Since reopening in November, Penny feels “very lucky that trade has exceeded expectations. I do really feel for all the businesses that are struggling and regularly count our blessings. It is heart-breaking too for our suppliers that have stock sat in the ports and not on our shelves.”
Over in Garstang, Marion and Mark Flaherty, co-owners of Best Wishes are still very much “going for it!”. Not leaving the shop until after 10pm every evening in order, four visits to the wholesalers in quick succession for top up stock, they are on course to almost make up for the sales lost through the November lockdown.
“Customers have been coming in with chocolates, cake and bottles of wine to keep us going, which has been lovely,” says Marion.
Jerry and Debbie Brown, co-owners of First Class Greetings, Hadleigh reports an equally positive picture.
“Christmas trading has been good for us, and we anticipate that we will be around 5% up on last year for December and around 10% up in November when we were still open because of having a Post Office in store. We can’t say it hasn’t been challenging, but compared to some we consider ourselves very lucky.”
Meanwhile at Sainsbury’s, demand is definitely outstripping supply with the Tier 4 restrictions as well as the clamour to stock up on Christmas provisions resulting in card racks being ransacked without sufficient time to get more stock in.
“Still with three full trading days to go, 80% of our Christmas cards has been sold. Our grandson/granddaughter cards have had a 94% sell through, ‘to you both’ designs have had a 90% sell through, ‘to my wife’ cards were 64% sold out, with a lot of the remaining stock in our convenience stores, not the main supermarkets. We did manage to secure 120,000 units at the last minute, but it is no way enough,” admitted Carly Pearson, senior buyer of Sainsbury’s.
Sarah Moughton, partner and junior buyer of JohnLewis andWaitrose has also seen encouraging Christmas card sales. “Despite everything the pandemic has thrown us this year we have been having a really strong Christmas across both JL and Waitrose with sales coming through right to the last minute.

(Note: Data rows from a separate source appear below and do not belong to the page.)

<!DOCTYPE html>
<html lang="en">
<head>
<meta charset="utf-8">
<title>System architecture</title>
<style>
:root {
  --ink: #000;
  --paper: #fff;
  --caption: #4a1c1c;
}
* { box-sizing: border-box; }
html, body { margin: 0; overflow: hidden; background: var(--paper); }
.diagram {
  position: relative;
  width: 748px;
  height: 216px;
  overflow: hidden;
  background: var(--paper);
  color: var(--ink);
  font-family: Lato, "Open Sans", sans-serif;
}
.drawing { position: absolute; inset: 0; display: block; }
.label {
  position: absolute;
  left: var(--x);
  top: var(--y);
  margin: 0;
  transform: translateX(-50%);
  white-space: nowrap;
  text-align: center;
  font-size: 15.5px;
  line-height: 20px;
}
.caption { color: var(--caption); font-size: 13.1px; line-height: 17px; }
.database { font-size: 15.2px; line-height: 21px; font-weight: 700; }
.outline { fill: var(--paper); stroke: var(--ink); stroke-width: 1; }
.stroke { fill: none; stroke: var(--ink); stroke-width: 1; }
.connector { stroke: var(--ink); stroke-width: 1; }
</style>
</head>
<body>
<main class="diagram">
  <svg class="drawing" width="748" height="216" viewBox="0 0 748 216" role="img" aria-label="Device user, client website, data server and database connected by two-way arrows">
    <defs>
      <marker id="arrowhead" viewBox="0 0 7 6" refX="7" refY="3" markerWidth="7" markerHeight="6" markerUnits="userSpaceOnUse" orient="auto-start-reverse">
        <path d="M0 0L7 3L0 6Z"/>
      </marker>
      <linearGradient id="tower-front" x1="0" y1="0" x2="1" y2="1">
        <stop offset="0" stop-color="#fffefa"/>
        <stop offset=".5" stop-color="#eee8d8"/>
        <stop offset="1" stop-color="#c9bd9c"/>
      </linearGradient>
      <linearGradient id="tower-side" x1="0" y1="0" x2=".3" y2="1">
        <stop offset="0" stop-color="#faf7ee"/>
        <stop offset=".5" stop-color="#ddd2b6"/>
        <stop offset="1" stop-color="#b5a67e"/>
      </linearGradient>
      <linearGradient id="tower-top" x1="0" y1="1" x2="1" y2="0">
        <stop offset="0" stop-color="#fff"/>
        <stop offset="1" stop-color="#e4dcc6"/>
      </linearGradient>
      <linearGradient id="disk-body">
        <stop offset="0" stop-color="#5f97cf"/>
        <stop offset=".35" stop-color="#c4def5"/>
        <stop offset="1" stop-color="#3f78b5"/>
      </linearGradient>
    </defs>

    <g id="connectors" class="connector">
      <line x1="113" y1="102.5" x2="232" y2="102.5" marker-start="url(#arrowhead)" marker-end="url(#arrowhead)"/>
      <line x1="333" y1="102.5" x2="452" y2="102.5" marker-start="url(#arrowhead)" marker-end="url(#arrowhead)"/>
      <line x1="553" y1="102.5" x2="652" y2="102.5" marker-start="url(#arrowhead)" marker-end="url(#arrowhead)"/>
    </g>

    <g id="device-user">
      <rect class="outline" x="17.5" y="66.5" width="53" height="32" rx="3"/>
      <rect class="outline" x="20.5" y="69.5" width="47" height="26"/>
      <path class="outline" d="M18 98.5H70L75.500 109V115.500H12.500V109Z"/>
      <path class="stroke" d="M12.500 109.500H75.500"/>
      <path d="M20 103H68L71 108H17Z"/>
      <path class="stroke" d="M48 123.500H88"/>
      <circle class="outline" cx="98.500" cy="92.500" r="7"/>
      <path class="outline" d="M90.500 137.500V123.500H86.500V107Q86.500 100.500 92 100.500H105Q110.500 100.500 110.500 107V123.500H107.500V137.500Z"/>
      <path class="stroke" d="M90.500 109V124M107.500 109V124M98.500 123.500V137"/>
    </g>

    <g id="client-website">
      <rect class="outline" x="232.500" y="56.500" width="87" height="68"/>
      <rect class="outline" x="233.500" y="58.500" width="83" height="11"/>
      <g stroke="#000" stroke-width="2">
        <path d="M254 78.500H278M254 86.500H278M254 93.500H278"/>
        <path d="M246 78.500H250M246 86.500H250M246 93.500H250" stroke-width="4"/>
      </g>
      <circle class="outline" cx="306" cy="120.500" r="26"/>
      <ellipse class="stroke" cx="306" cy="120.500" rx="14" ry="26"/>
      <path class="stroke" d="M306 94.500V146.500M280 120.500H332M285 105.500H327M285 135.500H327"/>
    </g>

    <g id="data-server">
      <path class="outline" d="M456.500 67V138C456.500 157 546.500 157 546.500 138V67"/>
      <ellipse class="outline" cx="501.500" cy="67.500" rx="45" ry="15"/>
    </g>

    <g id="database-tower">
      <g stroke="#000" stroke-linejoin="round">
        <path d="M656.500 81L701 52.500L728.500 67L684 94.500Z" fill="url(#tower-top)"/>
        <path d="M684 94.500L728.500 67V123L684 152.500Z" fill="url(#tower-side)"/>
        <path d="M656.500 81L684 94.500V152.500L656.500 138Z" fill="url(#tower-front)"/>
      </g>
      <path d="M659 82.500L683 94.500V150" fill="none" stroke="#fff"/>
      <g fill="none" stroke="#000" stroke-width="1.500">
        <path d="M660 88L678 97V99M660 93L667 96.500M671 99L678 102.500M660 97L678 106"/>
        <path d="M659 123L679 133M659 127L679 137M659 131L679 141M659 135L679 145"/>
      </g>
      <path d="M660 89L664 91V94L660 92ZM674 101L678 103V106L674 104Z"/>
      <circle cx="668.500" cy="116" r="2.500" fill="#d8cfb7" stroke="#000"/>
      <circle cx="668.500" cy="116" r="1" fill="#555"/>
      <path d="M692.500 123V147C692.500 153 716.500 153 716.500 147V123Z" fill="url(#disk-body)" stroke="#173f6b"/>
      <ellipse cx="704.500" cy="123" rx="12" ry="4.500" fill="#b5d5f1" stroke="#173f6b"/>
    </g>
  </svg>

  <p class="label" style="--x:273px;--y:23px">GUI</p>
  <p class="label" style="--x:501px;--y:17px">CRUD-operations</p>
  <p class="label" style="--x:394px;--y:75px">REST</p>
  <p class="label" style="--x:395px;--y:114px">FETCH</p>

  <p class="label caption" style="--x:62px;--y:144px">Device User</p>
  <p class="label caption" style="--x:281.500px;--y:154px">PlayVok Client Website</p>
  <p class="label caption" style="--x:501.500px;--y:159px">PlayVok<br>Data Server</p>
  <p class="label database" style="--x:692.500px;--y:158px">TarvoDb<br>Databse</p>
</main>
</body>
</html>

With the finish line in sight, you can’t help but feel the blow of Tier 4 regulations but I hope that we can celebrate the successes we have seen throughout the season and look forward to 2021! Thank you to all publishers involved, I hope that everyone manages to have a well-deserved rest and stays safe over Christmas,” she said, ending on message echoed by PG Buzz to all readers.
Top: Nutcracker Christmas decorations that The Indigo Tree promoted on its social media channels.